Names in human history have often had a particular significance that goes beyond personal identification but expresses someone’s nature or achievements. Think William the Conqueror or Jesus (in Hebrew: Yeshua, God saves).
When it comes to God, how can we humans understand an infinite deity, unless he reveals himself to us in ways we can grasp?
One of the most important ways God does this, members of the Abrahamic faiths believe, is in the variety of names by which he is known, which show his majesty, power, protection, provision, love and tenderness.
Islam records 99 names for God, and Muslims are taught to meditate on these to increase their faith, understanding and confidence. Judaism and Christianity have a similar tradition, though fewer names.
The Old Testament has about 30 names describing God’s character and attributes. These include God (implying creator and judge), Lord (which is how we translate God’s covenant name with his people; Yahweh was in earlier times translated to Jehovah), Lord God Almighty, The Holy One of Israel, The Everlasting God, God Most High, the Lord our Righteousness, The Lord will Provide, The Lord of Hosts, The Lord is Peace, and The Lord who Heals.
Yahweh is so holy that religious Jews never use it, substituting another name, Adonai (Lord/Master). In the book of Exodus, God introduces himself to Moses by this name, translated as “I am who I am”, conveying that he is the absolute essence of existence. It is much the most common name, appearing more than 6500 times through the Bible.
One of the most evocative names is The Lord is my Shepherd. It occurs only once in the Old Testament, in the famous opening line of Psalm 23 – “The Lord is my Shepherd, I shall not want” – but the shepherd theme is consistent throughout both Old and New Testaments.
Jesus identifies himself as the good shepherd, who lays down his life for the sheep.
The Prophet Isaiah wrote 2700 years ago that God tends his flock like a shepherd: He gathers the lambs in his arms and carries them close to his heart; he gently leads those who have young.
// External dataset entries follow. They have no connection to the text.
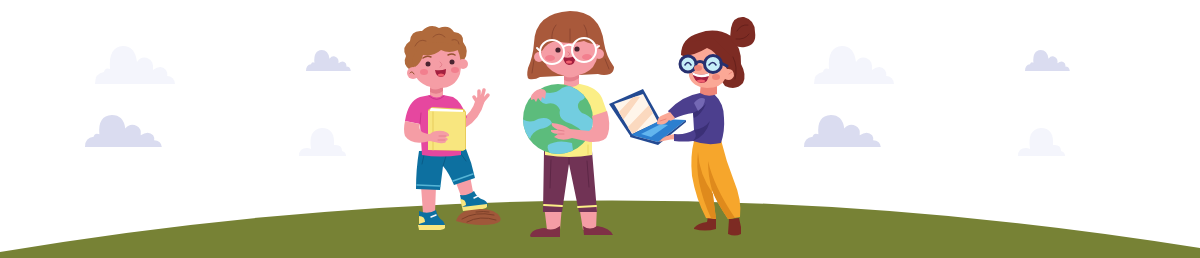
<!DOCTYPE html>
<html lang="en">
<head>
<meta charset="utf-8">
<title>Children on a hill</title>
<style>
:root {
  --sky: #ffffff; --hill: #778235;
  --cloud-pale: #f4f5fc; --cloud-deep: #dadcf0;
  --skin: #f59da5; --skin-shade: #e57f8c; --blush: #f27f8e;
  --ink: #4a2430; --mouth: #a31f3f; --tongue: #f0606e;
  --curls: #b06a3c; --curls-shade: #955230;
  --pink: #e6479f; --pink-shade: #cc3389;
  --book: #f8e67f; --book-shade: #e8cc5c;
  --denim: #0d70a0; --denim-shade: #0a5c88; --denim-trim: #56b5d6;
  --stump: #a0583a; --stump-ring: #7d4029;
  --bob: #a9593b; --bob-shade: #8d4630;
  --tee: #fbee86; --tee-shade: #ecd863;
  --plum: #713355; --plum-shade: #5d2746; --maroon: #7f3046;
  --land: #5cbc7c; --sea: #72cde0;
  --auburn: #7d2b23; --auburn-shade: #66201b;
  --peach: #fba896; --peach-shade: #ee8578;
  --frame: #27306f; --lens: #c5eef8;
  --sweater: #4c3f8e; --sweater-shade: #3b3076; --sweater-light: #7468b4;
  --mustard: #f6a62c; --mustard-shade: #df8a1c;
  --laptop: #2c7fd0; --laptop-dark: #234a92; --laptop-light: #62b5ee;
}
html, body { margin: 0; background: var(--sky); overflow: hidden; }
svg { display: block; width: 1200px; height: 258px; }
.line { fill: none; stroke-linecap: round; stroke-linejoin: round; }
.skin { fill: var(--skin); }
.arm { fill: none; stroke: var(--skin); stroke-linecap: round; stroke-linejoin: round; }
.crease { stroke: var(--skin-shade); stroke-width: 1; }
</style>
</head>
<body>
<svg viewBox="0 0 1200 258" role="img" aria-label="Three children with a book, a globe and a laptop standing on a green hill">
  <defs>
    <path id="cloud" d="M0 38Q0 27 9 26Q10 21 15 23Q13 1 28 0Q40 0 42 16Q47 9 54 13Q59 16 58 24Q66 18 71 24Q73 28 72 30Q79 30 80 38Z"/>
    <path id="cloud-small" d="M0 28Q0 20 8 20Q10 20 12 21Q9 1 23 0Q36 0 35 17Q43 16 43 23Q47 24 47 28Z"/>
    <g id="cloud-group">
      <use href="#cloud" x="95" y="46" fill="var(--cloud-pale)"/>
      <use href="#cloud" transform="translate(306 50) scale(.56 .55)" fill="var(--cloud-deep)"/>
      <use href="#cloud" transform="translate(85 115) scale(.96 .84)" fill="var(--cloud-deep)"/>
      <use href="#cloud-small" x="299" y="128" fill="var(--cloud-pale)"/>
    </g>
    <clipPath id="globe-edge"><circle cx="558" cy="119" r="35"/></clipPath>
    <clipPath id="screen-edge"><path d="M614 104L643 94L658 122L632 134Z"/></clipPath>
  </defs>

  <rect width="1200" height="258" fill="var(--sky)"/>
  <use href="#cloud-group"/>
  <use href="#cloud-group" x="719"/>
  <path id="hill" d="M0 252Q600 151 1200 248V258H0Z" fill="var(--hill)"/>

  <g id="boy-with-book">
    <g id="stump">
      <path d="M456 221Q460 209 477 209Q495 208 500 217Q503 222 494 224Q476 227 456 221Z" fill="var(--stump)"/>
      <path class="line" d="M462 219Q475 211 494 215M467 222Q480 215 496 220M476 212Q484 211 489 212" stroke="var(--stump-ring)"/>
    </g>
    <path class="skin" d="M421 186H436L435 213H423ZM455 180L470 176L474 197L462 199Z"/>
    <g id="boy-shoes">
      <path d="M419 211Q428 215 436 210Q437 217 443 221Q446 225 444 228H419Z" fill="var(--denim)"/>
      <path d="M418 225H445V228Q443 230 438 230H419Z" fill="var(--book)"/>
      <path d="M419 216Q425 216 425 222L419 224Z" fill="var(--book)"/>
      <path d="M460 195Q468 196 474 191Q477 198 484 200Q489 203 487 207L463 209Z" fill="var(--denim)"/>
      <path d="M462 207L487 204V207Q485 209 480 209L463 211Z" fill="var(--book)"/>
      <path d="M460 199Q466 199 466 205L462 207Z" fill="var(--book)"/>
      <path class="line" d="M431 217L436 215M474 198L478 196" stroke="var(--cloud-pale)" stroke-width="1.5"/>
    </g>
    <g id="shorts">
      <path d="M419 151L466 149Q472 163 475 178L454 185Q449 173 443 166L440 190L416 189Q416 169 419 151Z" fill="var(--denim)"/>
      <path class="line" d="M443 166L446 156M424 155L422 164M461 154L466 161" stroke="var(--denim-shade)"/>
      <path class="line" d="M417 185L440 186M453 181L473 174" stroke="var(--denim-trim)" stroke-width="1.5"/>
    </g>
    <path class="arm" d="M463 124Q476 116 480 101" stroke-width="9"/>
    <path class="arm" d="M478 103L474 97M479 101L479 91M481 101L484 90M482 102L488 95" stroke-width="3.5"/>
    <path class="skin" d="M430 82H443V99H430Z"/>
    <path d="M430 88Q437 92 443 86V91Q437 96 430 92Z" fill="var(--skin-shade)"/>
    <path id="boy-shirt" d="M420 97L430 95Q437 100 443 95L453 97Q461 101 467 117L461 126V155Q440 158 422 155L420 124L405 121Q408 101 420 97Z" fill="var(--pink)"/>
    <path class="line" d="M420 124L421 113M429 96Q437 103 444 96" stroke="var(--pink-shade)"/>
    <g id="book">
      <path d="M428 110L432 107L464 109L466 112V149L463 151L428 150Z" fill="var(--book-shade)"/>
      <path d="M431 108L463 110V113L429 112Z" fill="var(--sky)"/>
      <path d="M428 111L465 112V150L428 150Z" fill="var(--book)"/>
      <path class="line" d="M433 112V150" stroke="var(--book-shade)"/>
    </g>
    <path class="skin" d="M405 121L420 124Q417 133 430 134Q434 130 443 131Q450 133 449 136L445 137Q450 139 446 141Q446 144 439 143L430 141Q412 146 405 136Q403 130 405 121Z"/>
    <path class="line crease" d="M439 136H446M438 140H445"/>
    <g id="boy-head">
      <path d="M410 70Q402 64 406 56Q401 47 410 41Q411 30 422 31Q430 23 439 28Q449 24 454 32Q464 33 463 42Q470 51 464 60L459 66Z" fill="var(--curls)"/>
      <circle class="skin" cx="413" cy="73" r="6"/>
      <circle class="skin" cx="463" cy="64" r="5"/>
      <path class="skin" d="M414 67Q415 57 422 54Q434 55 440 49Q450 53 457 48Q463 62 460 74Q455 88 440 88Q420 88 414 73Z"/>
      <path d="M412 65Q412 51 423 46Q435 38 458 46L458 50Q449 54 441 50Q433 57 423 55Q421 63 415 67Z" fill="var(--curls)"/>
      <path class="line" d="M415 46Q419 38 426 41M433 37Q439 31 445 37M452 40Q458 38 459 44M410 73Q412 70 414 74" stroke="var(--curls-shade)"/>
      <circle cx="428" cy="64" r="2.5" fill="var(--ink)"/><circle cx="452" cy="62" r="2.5" fill="var(--ink)"/>
      <path class="line" d="M423 58Q427 55 431 57M448 55Q452 53 455 55" stroke="var(--curls-shade)" stroke-width="1.5"/>
      <path class="line crease" d="M440 62Q444 65 440 67"/>
      <ellipse cx="424" cy="72" rx="4" ry="3" fill="var(--blush)"/><ellipse cx="455" cy="70" rx="4" ry="3" fill="var(--blush)"/>
      <path d="M435 70Q441 71 446 69Q446 77 441 77Q436 77 435 70Z" fill="var(--mouth)"/>
      <ellipse cx="441" cy="75" rx="3" ry="1.5" fill="var(--tongue)"/>
    </g>
  </g>

  <g id="girl-with-globe">
    <path class="skin" d="M544 205H562L560 230H547ZM579 205H597L596 230H583Z"/>
    <path d="M530 236Q531 229 545 228Q552 232 560 226V237H531ZM583 226Q590 231 597 226Q610 228 613 235H584Z" fill="var(--maroon)"/>
    <g id="girl-trousers">
      <path d="M544 151H592L597 212H579L569 164L562 212H543Z" fill="var(--plum)"/>
      <path class="line" d="M569 164V156M551 160L550 188M587 161L589 187" stroke="var(--plum-shade)"/>
      <path class="line" d="M544 205L562 206M578 207L596 206" stroke="var(--tee)" stroke-width="2"/>
    </g>
    <path d="M545 90L564 84H580Q597 87 602 98L607 112L592 118V155Q570 159 545 155Z" fill="var(--tee)"/>
    <path class="line" d="M592 118L588 103M588 145V154" stroke="var(--tee-shade)"/>
    <path d="M529 79Q526 77 528 68Q533 57 534 43Q535 13 570 11Q600 11 604 43Q606 56 614 67Q614 72 610 74Q604 76 598 74L540 77Q535 80 529 79Z" fill="var(--bob)"/>
    <path class="skin" d="M564 72H579V84Q572 90 564 85Z"/>
    <path d="M564 76Q572 80 579 74V78Q571 84 564 80Z" fill="var(--skin-shade)"/>
    <g id="girl-face">
      <circle class="skin" cx="539" cy="57" r="5"/><circle class="skin" cx="599" cy="54" r="5"/>
      <path class="skin" d="M540 40H598Q602 75 571 76Q540 76 540 40Z"/>
      <path d="M536 48Q534 20 568 18Q597 17 602 44Q592 45 584 41Q569 45 557 41Q547 42 542 51Z" fill="var(--bob)"/>
      <path class="line" d="M552 40Q551 31 556 25M570 41V29M587 40Q588 31 584 25M534 60L532 73M605 59L609 69" stroke="var(--bob-shade)"/>
      <circle cx="558" cy="50" r="2.6" fill="var(--ink)"/><circle cx="577" cy="49" r="2.6" fill="var(--ink)"/>
      <ellipse cx="550" cy="58" rx="5" ry="3" fill="var(--blush)"/><ellipse cx="587" cy="57" rx="5" ry="3" fill="var(--blush)"/>
      <path class="line crease" d="M568 52Q572 54 568 56"/>
      <path d="M563 57Q569 59 575 56Q576 65 569 65Q564 64 563 57Z" fill="var(--mouth)"/>
      <ellipse cx="569" cy="62" rx="3" ry="1.5" fill="var(--tongue)"/>
      <g class="line" stroke="var(--sky)" stroke-width="2">
        <circle cx="552" cy="52" r="12"/><circle cx="584" cy="50" r="12"/><path d="M563 47Q568 43 573 46M540 51L537 48M596 48L599 46"/>
      </g>
    </g>
    <g id="globe">
      <circle cx="558" cy="119" r="35" fill="var(--land)"/>
      <g clip-path="url(#globe-edge)" fill="var(--sea)">
        <path d="M540 91Q554 96 562 88Q574 82 583 93Q588 98 580 101Q575 107 582 113Q592 116 596 126L588 138Q578 125 566 122Q558 118 560 110Q556 101 546 104Q536 102 540 91Z"/>
        <path d="M522 119Q530 124 538 119Q549 116 552 123Q548 128 540 129Q532 132 530 139Q523 131 522 119Z"/>
        <path d="M548 145Q558 139 572 143L574 158L556 157Q546 152 548 145Z"/>
      </g>
    </g>
    <path class="skin" d="M592 116L607 111Q611 124 608 134Q606 143 590 142L572 138Q562 142 554 137L558 134Q550 133 551 130L558 130Q550 126 552 123Q563 124 570 129L589 131Q595 128 592 116ZM531 100Q530 94 537 90Q544 87 546 92L545 99L542 97L541 101L538 98L536 102L534 99Z"/>
    <path class="line crease" d="M558 130L564 131M558 134L564 134"/>
  </g>

  <g id="girl-with-laptop">
    <path d="M694 228Q698 223 707 222L708 216H716V229Q705 232 694 229ZM729 219L739 218L741 227V234Q735 237 728 234Z" fill="var(--auburn)"/>
    <path d="M694 141L721 140Q726 161 734 181Q742 200 740 217L728 219Q717 203 712 190L716 219L706 218Q696 199 692 176Q690 156 694 141Z" fill="var(--mustard)"/>
    <path d="M698 152Q699 174 713 194L716 219L711 218Q694 181 698 152ZM712 190Q708 176 708 161Q714 187 735 218L728 219Q717 203 712 190Z" fill="var(--mustard-shade)"/>
    <g id="laptop">
      <path d="M609 104L643 89L662 123L631 137Z" fill="var(--laptop-dark)"/>
      <path d="M614 104L643 94L658 122L632 134Z" fill="#fff5ea"/>
      <path d="M617 114L634 96L640 97L621 123ZM627 128L649 105L653 113L634 134Z" fill="#fbd9bf" clip-path="url(#screen-edge)"/>
      <path d="M631 135L663 119L686 120L658 142Z" fill="var(--laptop)"/>
      <path d="M641 134L661 124L668 125L651 137Z" fill="var(--laptop-light)"/>
      <path d="M631 135L658 142L686 120V122L658 145L630 137Z" fill="var(--laptop-dark)"/>
    </g>
    <path d="M659 142Q664 135 675 134L680 139Q670 139 663 141Z" fill="var(--peach)"/>
    <path d="M674 134Q686 135 694 130L693 113Q684 114 673 119L668 111Q682 96 700 93L714 94Q724 103 724 118Q725 131 721 143Q707 146 693 141Q684 142 674 141Z" fill="var(--sweater)"/>
    <path d="M693 113Q700 110 706 104Q701 115 694 118ZM694 130Q704 129 710 121Q706 136 693 141Q698 136 694 130Z" fill="var(--sweater-shade)"/>
    <path d="M694 103Q700 96 705 99Q705 106 698 111Z" fill="var(--sweater-light)"/>
    <path d="M670 112L675 118Q671 122 669 120Q665 126 657 124Q657 117 663 115Z" fill="var(--peach)"/>
    <path class="line" d="M660 121L666 119" stroke="var(--peach-shade)"/>
    <path d="M701 81H717V94Q708 98 700 93Z" fill="var(--peach-shade)"/>
    <g id="woman-head">
      <path d="M681 55Q681 38 699 33Q716 27 731 36Q742 48 741 64Q747 75 743 83Q736 91 725 86L714 70Z" fill="var(--auburn)"/>
      <path d="M731 28Q733 16 744 17Q755 20 755 32Q757 45 745 47Q735 49 730 38Z" fill="var(--auburn)"/>
      <path class="line" d="M737 31Q741 24 748 25M736 39Q745 40 749 34M733 57Q738 67 735 79" stroke="var(--auburn-shade)"/>
      <path d="M688 54Q701 52 708 46Q718 49 722 61L727 69Q734 68 734 76Q731 82 725 79Q721 88 707 88Q692 87 689 76Z" fill="var(--peach)"/>
      <path d="M681 55Q692 57 707 48Q716 51 721 63L727 68L732 57L713 38L690 42Z" fill="var(--auburn)"/>
      <path class="line" d="M729 74L732 72" stroke="var(--peach-shade)"/>
      <ellipse cx="716" cy="77" rx="4" ry="3" fill="var(--peach-shade)"/>
      <g stroke="var(--frame)" stroke-width="3" fill="var(--lens)">
        <circle cx="688" cy="64" r="8"/><circle cx="713" cy="64" r="8.5"/><path class="line" d="M696 63Q700 60 704 63M721 63L727 66"/>
      </g>
      <path class="line" d="M685 65Q688 60 691 65M709 65Q713 60 716 65" stroke="var(--frame)" stroke-width="1.5"/>
      <ellipse cx="698" cy="68" rx="4" ry="3" fill="var(--peach-shade)"/>
      <path d="M692 72Q700 77 709 73Q709 83 701 83Q694 82 692 72Z" fill="var(--mouth)"/>
      <path d="M692 72Q700 77 709 73V76Q700 79 693 75Z" fill="var(--sky)"/>
      <ellipse cx="701" cy="81" rx="4" ry="1.5" fill="var(--tongue)"/>
    </g>
  </g>
</svg>
</body>
</html>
A little later, according to the prophet Ezekiel, God says he himself will search for his sheep and look after them, rescuing them from all the places they were scattered.
In the New Testament, Jesus identifies himself as the good shepherd, who lays down his life for the sheep. The good shepherd is willing to leave his 99 sheep to find the one who wandered off. In all, a beautiful picture of tenderness and persistence because God “is not willing that any of these little ones should perish”.
Each of the names of God teaches something unique and wonderful about him that educates, comforts and inspires believers.
Barney Zwartz is a senior fellow of the Centre for Public Christianity.
This article first appeared in The Age.